There are plenty of cars I’d want to improve by adding another 140hp. The Miata is the prime example. Maybe take a hot hatch to the next level? What if I told you, by just adding one simple piece of technology to each of the non-driven wheels, you could achieve this?
What you’re looking at above is a self-driving wheel called the ‘Ring-Drive’ by a company named Orbis. It sits in the place of a wheel and adds 70bhp per corner. They’ve put it to the test on a Honda Civic Type R, and despite the car being plenty fast enough from the power it pushes through the front wheels, an extra 140hp and an AWD conversion looks to make it a real weapon.
Orbis doesn’t explain exactly where the power comes from, but ensures us that each unit is no heavier than the standard wheel it replaces. Marcus Hayes, CEO of Orbis also explains how it works via a small motor in each unit, which drives a bespoke 2-speed gearbox, multiplying the motor’s torque. While this sounds hunky-dory, there’s no explanation as to where the power for the motor comes from and how much any batteries will weigh. Although the fact this only adds unsprung weight is obviously a big advantage over other beefy power upgrades.
The fact that this system also adds another two driving wheels is also a massive plus – improving traction massively, especially to a FWD car like the Civic in which they say is a second faster to 60mph with the system over stock. Adding electric power will also aid economy, too, if you’re into that.
So far so good, but the Ring-Drive has another trick tucked up its sleeve: torque vectoring. Wheel spin out of slow corners will soon be a thing of the past with these motors automatically adjusting the torque they’re sending to the floor. And because of its rim-mounted brake disc, its braking system is lighter and more efficient than a standard system.

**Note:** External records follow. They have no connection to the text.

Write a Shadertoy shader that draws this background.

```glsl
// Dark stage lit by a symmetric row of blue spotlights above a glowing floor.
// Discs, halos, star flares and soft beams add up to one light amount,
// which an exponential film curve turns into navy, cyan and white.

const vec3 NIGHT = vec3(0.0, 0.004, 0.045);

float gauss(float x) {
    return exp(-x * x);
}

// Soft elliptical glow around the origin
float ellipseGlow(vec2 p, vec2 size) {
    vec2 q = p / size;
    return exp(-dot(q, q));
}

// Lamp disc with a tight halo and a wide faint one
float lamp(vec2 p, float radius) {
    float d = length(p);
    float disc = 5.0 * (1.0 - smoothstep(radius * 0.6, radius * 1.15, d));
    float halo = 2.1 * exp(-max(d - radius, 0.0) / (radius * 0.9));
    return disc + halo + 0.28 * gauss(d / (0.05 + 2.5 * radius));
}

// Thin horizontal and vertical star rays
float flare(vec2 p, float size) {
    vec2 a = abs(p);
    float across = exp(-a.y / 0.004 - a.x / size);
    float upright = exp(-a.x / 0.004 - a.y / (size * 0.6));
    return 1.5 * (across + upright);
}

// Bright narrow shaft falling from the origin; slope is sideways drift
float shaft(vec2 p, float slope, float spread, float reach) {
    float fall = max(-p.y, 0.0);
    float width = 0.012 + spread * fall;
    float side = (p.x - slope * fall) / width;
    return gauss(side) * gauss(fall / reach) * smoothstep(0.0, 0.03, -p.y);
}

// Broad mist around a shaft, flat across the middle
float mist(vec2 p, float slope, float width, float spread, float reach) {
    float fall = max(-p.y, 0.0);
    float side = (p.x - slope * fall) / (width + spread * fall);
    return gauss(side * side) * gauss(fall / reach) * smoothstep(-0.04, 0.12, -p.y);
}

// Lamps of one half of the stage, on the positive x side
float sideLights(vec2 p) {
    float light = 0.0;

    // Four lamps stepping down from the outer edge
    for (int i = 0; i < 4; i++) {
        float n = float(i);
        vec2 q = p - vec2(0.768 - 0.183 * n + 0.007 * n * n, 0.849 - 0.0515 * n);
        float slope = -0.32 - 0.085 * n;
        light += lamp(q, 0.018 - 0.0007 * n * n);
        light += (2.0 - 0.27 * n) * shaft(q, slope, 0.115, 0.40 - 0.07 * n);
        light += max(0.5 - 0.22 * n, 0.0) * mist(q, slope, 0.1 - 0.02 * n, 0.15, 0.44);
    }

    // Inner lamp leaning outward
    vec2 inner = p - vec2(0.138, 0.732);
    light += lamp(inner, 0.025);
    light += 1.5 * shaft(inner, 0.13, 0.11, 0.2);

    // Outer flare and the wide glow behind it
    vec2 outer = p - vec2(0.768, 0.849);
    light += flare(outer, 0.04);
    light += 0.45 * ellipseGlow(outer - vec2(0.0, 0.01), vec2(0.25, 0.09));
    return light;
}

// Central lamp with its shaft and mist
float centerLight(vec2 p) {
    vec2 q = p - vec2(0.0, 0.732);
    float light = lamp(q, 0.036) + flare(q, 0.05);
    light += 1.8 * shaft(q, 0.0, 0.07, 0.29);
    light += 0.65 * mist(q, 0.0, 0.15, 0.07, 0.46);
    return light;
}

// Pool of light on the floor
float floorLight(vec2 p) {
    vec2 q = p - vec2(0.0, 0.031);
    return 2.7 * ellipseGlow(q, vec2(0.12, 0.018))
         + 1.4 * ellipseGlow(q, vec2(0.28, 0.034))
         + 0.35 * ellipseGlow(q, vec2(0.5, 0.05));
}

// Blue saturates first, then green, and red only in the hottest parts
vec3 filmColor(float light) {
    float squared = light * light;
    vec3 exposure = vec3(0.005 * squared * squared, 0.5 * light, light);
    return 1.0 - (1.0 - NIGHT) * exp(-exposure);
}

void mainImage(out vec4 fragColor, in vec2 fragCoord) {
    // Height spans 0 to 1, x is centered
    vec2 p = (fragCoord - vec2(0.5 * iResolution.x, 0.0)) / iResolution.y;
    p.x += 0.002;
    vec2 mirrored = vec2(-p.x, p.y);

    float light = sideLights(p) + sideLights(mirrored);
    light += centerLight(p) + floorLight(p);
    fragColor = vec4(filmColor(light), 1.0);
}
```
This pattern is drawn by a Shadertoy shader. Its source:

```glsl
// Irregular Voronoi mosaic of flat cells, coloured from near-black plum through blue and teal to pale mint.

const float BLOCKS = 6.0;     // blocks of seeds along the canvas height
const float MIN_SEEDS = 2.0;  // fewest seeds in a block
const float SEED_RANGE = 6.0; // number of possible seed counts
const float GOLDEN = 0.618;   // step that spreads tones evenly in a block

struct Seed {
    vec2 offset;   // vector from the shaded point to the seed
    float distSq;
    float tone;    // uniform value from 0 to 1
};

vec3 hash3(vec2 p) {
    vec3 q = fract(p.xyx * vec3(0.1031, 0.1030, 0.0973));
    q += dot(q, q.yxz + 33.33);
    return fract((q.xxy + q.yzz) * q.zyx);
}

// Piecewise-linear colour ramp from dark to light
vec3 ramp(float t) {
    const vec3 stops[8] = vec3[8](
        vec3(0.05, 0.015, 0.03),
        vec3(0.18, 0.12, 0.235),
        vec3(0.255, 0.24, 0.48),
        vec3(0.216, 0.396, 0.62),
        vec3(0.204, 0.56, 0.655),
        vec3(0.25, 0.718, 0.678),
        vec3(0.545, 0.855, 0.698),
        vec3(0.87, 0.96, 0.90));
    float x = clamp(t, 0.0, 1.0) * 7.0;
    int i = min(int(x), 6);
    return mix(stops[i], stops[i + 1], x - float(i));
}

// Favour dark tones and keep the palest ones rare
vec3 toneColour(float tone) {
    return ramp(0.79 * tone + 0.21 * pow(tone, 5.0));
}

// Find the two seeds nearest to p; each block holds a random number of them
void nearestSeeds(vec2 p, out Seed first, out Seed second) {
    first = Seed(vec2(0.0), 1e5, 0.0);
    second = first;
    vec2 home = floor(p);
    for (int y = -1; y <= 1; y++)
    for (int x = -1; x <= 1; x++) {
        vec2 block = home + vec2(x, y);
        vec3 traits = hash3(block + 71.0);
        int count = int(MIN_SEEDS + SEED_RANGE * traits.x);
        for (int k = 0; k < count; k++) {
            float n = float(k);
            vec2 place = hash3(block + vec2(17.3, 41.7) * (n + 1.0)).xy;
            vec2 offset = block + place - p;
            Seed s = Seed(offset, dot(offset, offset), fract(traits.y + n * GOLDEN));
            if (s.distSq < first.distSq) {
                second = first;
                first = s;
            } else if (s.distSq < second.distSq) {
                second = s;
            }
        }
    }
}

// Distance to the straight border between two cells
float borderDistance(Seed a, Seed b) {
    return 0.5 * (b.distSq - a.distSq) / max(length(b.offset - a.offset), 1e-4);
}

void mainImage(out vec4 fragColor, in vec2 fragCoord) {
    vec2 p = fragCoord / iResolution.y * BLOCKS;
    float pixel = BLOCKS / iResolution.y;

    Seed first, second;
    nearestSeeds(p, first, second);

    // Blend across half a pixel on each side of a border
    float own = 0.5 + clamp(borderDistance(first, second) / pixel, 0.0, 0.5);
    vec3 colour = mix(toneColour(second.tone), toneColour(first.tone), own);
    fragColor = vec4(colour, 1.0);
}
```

It’s advantages surely outweigh its disadvantages, but I’m left wondering about the power source, reliability, and of course, the way it looks. Flat panels which cover the system can be custom made for the customer, but other information regarding batteries (and pricing) is lacking. Are some things too good to be true?